**Your goal**
Each line in the listing below that contains "html" should be returned.

**Data supplied**
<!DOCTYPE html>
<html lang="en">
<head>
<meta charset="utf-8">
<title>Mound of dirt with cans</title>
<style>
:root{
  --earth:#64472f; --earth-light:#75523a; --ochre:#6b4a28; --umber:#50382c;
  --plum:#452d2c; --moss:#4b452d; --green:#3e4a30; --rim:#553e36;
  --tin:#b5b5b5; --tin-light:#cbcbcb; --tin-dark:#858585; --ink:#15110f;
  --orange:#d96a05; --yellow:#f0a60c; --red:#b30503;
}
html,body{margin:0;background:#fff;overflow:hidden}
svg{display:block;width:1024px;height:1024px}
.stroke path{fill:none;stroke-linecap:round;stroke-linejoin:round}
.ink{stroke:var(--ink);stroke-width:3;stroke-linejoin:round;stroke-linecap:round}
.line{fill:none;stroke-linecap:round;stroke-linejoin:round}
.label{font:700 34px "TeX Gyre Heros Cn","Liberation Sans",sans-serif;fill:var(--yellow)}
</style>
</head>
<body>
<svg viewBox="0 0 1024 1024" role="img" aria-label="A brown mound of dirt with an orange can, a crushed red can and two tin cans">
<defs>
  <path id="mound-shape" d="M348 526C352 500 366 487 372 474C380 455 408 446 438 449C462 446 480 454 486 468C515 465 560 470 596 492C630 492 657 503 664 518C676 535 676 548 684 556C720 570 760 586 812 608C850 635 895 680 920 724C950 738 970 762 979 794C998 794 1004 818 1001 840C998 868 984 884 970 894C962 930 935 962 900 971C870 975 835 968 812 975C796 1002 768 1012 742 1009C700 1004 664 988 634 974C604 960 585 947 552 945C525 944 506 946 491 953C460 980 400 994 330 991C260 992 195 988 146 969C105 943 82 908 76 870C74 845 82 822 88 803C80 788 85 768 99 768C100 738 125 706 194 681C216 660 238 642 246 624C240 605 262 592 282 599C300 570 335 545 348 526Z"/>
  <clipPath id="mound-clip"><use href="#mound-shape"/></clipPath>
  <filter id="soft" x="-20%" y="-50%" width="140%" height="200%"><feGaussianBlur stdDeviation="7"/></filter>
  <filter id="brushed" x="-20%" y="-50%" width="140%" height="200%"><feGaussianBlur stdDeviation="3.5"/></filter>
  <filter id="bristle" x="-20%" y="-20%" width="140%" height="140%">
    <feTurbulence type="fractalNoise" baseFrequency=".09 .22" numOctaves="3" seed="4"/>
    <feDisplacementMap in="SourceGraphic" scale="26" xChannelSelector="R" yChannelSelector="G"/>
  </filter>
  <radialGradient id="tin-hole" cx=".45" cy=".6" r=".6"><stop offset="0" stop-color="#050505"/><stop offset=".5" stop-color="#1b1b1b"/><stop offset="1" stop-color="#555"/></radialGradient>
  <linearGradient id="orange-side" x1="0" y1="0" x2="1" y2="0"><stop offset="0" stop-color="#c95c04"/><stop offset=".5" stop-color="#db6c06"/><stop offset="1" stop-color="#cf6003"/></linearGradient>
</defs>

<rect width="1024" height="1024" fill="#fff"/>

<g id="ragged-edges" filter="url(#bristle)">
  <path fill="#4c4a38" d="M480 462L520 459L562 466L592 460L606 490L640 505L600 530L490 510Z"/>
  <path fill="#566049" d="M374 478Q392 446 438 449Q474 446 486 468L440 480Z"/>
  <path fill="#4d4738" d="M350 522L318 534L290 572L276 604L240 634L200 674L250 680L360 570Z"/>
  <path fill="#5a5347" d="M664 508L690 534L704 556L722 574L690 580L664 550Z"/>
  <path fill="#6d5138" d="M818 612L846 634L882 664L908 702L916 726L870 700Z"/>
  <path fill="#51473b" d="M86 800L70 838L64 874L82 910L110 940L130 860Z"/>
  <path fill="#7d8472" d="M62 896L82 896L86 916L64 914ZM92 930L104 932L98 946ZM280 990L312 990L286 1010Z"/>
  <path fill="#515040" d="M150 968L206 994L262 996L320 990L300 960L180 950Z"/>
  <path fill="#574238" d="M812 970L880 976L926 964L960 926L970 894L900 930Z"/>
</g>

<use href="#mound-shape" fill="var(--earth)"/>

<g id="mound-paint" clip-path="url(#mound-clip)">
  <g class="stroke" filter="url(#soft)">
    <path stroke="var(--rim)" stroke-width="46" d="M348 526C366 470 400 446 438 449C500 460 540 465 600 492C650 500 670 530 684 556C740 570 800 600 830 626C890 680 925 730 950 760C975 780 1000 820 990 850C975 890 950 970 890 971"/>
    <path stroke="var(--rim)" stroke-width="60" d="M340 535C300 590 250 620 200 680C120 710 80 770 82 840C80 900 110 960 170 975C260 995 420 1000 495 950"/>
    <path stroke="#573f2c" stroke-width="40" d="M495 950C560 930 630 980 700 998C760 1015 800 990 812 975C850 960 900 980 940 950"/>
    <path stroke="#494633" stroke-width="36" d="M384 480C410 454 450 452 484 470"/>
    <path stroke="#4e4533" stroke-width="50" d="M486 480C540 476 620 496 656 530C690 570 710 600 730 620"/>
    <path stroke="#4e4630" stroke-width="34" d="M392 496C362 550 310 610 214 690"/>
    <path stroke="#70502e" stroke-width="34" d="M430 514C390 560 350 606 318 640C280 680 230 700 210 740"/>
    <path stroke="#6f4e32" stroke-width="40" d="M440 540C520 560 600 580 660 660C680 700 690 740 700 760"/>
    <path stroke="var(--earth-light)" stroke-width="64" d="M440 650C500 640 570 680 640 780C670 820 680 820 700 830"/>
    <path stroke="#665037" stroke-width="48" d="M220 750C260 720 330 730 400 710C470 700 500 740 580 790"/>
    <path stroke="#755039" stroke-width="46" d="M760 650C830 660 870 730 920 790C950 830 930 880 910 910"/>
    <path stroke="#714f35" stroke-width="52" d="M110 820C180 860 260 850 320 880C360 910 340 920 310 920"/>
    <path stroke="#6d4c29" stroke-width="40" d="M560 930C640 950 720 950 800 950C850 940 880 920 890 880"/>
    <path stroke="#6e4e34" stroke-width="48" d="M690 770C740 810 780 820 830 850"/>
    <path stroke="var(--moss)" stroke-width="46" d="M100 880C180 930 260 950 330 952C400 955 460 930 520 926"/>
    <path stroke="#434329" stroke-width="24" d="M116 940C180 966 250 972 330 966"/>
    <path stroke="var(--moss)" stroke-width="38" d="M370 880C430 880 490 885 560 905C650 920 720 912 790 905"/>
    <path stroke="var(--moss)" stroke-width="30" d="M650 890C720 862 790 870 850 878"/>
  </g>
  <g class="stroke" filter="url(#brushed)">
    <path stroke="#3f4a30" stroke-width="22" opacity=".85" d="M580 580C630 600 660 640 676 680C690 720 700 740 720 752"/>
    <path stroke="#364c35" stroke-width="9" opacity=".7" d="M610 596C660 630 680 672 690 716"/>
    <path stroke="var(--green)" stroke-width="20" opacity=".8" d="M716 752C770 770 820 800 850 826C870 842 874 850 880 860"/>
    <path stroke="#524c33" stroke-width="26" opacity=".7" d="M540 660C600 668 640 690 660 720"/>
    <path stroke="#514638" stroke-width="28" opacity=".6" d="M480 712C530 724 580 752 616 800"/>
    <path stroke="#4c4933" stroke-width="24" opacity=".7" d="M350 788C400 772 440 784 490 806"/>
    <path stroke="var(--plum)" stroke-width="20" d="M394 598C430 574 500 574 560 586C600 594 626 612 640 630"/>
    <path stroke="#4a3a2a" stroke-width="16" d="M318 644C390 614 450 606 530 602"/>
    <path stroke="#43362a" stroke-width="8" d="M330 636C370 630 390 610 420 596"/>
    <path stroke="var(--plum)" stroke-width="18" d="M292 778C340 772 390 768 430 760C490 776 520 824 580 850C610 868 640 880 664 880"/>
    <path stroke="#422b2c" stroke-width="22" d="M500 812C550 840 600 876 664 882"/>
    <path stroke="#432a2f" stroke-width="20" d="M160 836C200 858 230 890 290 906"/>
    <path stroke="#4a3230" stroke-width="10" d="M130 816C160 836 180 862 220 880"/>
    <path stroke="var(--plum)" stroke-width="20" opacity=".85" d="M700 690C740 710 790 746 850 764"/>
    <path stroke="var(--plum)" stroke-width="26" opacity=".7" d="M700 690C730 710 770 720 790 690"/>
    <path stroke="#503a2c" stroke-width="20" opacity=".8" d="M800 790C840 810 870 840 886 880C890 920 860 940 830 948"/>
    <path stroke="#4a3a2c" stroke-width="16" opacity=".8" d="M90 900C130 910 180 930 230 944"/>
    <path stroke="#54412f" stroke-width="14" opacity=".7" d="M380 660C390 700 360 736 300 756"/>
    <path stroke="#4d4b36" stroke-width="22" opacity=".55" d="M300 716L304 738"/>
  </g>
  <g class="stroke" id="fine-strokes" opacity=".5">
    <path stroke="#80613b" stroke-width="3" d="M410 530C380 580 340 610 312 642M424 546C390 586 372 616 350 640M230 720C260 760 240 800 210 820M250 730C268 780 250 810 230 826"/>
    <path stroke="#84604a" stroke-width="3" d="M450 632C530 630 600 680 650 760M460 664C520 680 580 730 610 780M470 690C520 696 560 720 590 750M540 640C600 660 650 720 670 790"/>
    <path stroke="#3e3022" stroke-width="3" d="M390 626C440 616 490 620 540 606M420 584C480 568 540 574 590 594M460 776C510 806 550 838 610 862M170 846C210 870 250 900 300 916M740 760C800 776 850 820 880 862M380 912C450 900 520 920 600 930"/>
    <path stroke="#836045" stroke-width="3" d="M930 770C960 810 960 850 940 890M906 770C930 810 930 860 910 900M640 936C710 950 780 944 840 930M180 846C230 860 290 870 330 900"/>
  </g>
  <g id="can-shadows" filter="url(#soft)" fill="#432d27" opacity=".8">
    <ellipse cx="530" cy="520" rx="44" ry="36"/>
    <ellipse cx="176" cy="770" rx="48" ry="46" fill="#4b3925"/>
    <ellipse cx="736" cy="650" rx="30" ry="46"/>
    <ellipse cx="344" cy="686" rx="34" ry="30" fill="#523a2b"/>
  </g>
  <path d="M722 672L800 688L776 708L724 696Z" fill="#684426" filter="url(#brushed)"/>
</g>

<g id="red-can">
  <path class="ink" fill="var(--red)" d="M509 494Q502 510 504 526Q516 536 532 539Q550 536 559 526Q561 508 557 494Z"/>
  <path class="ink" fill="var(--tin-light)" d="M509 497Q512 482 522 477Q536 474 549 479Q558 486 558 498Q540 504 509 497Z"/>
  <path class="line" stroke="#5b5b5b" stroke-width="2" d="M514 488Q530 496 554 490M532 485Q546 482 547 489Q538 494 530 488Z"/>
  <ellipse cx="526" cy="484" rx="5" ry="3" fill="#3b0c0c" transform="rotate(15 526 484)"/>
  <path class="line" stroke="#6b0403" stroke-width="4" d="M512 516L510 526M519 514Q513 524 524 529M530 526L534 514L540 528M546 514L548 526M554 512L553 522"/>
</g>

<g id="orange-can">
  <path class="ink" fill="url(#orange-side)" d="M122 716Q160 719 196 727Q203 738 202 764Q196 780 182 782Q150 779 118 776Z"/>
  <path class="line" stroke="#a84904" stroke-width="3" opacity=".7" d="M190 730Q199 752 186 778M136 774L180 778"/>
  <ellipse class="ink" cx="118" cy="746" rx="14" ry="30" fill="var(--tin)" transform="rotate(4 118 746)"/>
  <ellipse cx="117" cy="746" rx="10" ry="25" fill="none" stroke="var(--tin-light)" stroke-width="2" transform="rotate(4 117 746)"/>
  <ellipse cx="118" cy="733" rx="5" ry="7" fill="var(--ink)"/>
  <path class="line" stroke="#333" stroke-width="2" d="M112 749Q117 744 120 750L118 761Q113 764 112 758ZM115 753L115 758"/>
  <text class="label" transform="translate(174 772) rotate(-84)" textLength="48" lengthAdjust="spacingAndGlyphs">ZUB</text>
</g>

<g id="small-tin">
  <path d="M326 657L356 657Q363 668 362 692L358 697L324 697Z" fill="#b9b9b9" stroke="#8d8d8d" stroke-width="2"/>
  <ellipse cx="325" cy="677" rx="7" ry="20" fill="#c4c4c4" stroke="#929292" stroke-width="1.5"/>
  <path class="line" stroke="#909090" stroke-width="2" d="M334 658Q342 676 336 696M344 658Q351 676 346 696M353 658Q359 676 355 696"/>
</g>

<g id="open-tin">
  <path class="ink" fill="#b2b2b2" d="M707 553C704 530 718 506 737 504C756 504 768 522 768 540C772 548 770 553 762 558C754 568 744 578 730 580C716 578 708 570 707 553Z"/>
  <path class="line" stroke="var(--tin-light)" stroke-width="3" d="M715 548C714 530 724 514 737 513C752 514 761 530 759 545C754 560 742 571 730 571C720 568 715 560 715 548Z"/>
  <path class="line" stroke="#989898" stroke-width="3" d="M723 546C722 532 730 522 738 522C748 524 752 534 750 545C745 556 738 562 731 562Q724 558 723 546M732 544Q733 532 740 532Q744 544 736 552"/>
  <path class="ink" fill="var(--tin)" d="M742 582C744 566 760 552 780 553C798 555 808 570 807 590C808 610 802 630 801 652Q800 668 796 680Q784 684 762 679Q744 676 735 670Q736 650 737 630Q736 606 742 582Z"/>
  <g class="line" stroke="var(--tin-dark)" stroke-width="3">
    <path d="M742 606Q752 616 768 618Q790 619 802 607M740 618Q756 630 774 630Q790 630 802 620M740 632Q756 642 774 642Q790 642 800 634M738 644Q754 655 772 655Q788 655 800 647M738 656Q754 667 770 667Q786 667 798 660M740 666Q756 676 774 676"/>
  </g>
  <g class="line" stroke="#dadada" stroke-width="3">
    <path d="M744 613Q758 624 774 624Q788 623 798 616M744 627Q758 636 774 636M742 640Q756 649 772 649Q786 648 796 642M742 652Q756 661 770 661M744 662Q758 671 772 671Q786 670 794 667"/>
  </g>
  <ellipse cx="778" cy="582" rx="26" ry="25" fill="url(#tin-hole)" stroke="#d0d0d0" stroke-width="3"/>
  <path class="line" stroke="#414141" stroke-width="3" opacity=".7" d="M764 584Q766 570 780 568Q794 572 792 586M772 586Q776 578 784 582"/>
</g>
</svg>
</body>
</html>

**Response area**
<!DOCTYPE html>
<html lang="en">
html,body{margin:0;background:#fff;overflow:hidden}
</html>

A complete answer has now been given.